Deal Seafront from the Pier

I’m sorry to have to wax lyrical but it doesn’t get much better than being “down Deal” (as the local patois would have it).

I have lived in Tokyo, Hong Kong, Singapore and other places besides but I am rarely as happy as being “Down Deal”.

It can, admittedly, take a bit of time to get used to the locals. Most of the population travels on mobility scooters, but not because of age or disability. It just seems to be the fashion.  As ever in modern Britain, the town has its share of the obese and while perfectly capable of waddling along (which might help their obesity?) it is de rigueur to crash up onto the pavement in your mobility scooter to pop into the Co-op or the Pub.

I’m not sure whether the abundance of these vehicles is explained by their cheapness relative to the automobile, or whether the welfare state hands them out along with Prozac and benefits cheques. No matter – be prepared; there is an epidemic of the things “down Deal”.

You must also get used to the local language and idiom Down Deal.  Invariably you will be greeted by a single phrase from whomsoever you should happen to meet:

“All right”?

Is it a question? A statement perhaps? Does it require and answer as to the state of your health? Or is it meant to be rhetorical?  Don’t answer back would be my advice – when I have told them how I am or how I feel I am met with bemusement. It’s obviously not the correct and expected response.

When you part, the required and expected phrase to be uttered by both parties is:

“See you later”.

Again, it is all a bit of a puzzle. Are they expecting you to return the fully digested package of fish and chips you have just bought from them? Are they in fact old friends and you have simply forgotten their faces? Will you see them later? If so where? And when?

Leaving aside the difficulties of clear and unambiguous communication with the locals, Down Deal is a splendid place to exist. To fester. To do not very much except pass the time of day. Sit on the beach, watch the birds, paddle.

On the whole, it is quiet and civilised and beautiful. I recommend a visit but learn the language before you come and make sure you arrive on a mobility scooter.


Leave a Reply

Fill in your details below or click an icon to log in:

WordPress.com Logo

You are commenting using your WordPress.com account.
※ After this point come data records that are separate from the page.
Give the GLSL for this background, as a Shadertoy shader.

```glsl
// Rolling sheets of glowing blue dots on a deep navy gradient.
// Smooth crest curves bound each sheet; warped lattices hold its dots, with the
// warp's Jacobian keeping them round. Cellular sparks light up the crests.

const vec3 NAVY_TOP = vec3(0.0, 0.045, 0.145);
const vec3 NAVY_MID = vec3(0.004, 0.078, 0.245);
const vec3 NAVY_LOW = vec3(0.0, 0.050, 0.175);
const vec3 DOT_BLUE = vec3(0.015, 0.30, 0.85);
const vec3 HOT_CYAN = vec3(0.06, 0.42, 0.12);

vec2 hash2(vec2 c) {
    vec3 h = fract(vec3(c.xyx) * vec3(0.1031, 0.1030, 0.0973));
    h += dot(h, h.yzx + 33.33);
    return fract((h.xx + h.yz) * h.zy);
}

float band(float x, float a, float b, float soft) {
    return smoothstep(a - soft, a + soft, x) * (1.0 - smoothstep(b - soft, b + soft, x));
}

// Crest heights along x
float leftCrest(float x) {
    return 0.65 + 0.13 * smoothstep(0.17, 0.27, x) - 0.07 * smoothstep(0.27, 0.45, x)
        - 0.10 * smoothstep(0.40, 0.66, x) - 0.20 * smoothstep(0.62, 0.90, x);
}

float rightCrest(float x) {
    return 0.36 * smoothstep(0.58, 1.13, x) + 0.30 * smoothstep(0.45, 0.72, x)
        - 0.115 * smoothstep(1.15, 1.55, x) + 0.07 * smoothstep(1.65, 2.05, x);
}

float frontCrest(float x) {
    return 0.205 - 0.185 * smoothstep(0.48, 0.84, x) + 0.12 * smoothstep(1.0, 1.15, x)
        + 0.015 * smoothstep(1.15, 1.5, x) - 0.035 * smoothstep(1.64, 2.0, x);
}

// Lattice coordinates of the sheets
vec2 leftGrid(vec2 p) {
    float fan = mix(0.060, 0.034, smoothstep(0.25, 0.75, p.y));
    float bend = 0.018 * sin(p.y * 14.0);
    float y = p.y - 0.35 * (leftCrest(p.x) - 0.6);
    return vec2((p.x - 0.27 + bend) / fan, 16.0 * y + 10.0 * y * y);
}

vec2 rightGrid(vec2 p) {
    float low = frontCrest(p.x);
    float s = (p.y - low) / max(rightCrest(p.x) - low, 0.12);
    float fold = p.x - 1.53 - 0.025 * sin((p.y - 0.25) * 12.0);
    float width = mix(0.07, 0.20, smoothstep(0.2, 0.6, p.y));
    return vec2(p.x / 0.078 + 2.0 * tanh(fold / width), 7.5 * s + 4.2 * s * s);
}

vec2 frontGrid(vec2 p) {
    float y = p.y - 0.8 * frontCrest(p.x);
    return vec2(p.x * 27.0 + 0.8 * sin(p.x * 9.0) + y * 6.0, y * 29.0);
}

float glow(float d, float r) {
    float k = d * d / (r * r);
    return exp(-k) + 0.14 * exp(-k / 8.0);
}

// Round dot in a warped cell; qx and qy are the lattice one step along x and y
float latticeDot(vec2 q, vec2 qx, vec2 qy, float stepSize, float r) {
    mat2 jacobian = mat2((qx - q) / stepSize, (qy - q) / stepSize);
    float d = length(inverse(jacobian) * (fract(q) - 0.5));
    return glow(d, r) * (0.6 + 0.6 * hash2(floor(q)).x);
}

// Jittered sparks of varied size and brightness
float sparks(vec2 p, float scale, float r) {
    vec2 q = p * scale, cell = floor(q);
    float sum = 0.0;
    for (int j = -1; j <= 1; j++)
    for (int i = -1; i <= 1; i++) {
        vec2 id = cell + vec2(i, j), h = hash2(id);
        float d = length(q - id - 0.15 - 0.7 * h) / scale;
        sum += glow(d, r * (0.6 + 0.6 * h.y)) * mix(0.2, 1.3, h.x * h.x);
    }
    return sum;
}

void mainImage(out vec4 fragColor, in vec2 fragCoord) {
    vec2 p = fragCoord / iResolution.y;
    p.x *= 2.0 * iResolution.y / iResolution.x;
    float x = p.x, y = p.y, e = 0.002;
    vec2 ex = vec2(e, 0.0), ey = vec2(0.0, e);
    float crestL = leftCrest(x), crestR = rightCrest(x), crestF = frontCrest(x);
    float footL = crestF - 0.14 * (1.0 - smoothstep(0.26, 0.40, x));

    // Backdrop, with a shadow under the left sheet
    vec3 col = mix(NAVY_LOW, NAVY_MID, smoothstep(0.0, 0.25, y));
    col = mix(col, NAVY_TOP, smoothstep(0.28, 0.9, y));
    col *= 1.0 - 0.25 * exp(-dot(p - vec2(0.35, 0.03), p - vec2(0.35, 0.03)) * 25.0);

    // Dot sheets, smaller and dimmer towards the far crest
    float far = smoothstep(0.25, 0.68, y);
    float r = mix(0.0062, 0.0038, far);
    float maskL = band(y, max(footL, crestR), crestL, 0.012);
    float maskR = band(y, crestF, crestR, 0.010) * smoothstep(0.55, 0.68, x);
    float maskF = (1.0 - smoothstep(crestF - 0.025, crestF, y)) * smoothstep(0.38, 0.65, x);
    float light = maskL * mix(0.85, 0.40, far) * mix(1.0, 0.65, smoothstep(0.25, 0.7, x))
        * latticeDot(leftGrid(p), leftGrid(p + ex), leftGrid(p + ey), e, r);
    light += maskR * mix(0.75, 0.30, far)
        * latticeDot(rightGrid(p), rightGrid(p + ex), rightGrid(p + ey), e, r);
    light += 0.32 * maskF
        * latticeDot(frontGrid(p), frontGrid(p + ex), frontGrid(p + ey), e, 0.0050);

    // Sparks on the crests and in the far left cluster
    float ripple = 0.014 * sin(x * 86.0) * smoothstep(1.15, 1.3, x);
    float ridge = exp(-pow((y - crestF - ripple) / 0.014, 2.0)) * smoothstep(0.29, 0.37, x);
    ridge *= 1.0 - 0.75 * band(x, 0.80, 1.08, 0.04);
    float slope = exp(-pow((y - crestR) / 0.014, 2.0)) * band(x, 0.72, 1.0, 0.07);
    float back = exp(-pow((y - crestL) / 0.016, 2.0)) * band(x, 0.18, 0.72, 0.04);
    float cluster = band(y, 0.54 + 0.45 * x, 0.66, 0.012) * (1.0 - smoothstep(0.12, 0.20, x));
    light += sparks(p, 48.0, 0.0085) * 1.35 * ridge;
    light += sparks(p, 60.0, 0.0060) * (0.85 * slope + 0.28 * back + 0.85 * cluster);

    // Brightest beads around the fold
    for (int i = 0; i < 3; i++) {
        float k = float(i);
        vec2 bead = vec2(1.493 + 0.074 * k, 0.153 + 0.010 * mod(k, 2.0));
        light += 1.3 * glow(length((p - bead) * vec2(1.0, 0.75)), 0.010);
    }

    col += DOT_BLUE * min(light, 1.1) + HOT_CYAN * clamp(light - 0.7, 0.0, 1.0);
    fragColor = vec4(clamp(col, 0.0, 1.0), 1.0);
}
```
Log Out /  Change )

Twitter picture

You are commenting using your Twitter account. Log Out /  Change )

Facebook photo

You are commenting using your Facebook account. Log Out /  Change )

Connecting to %s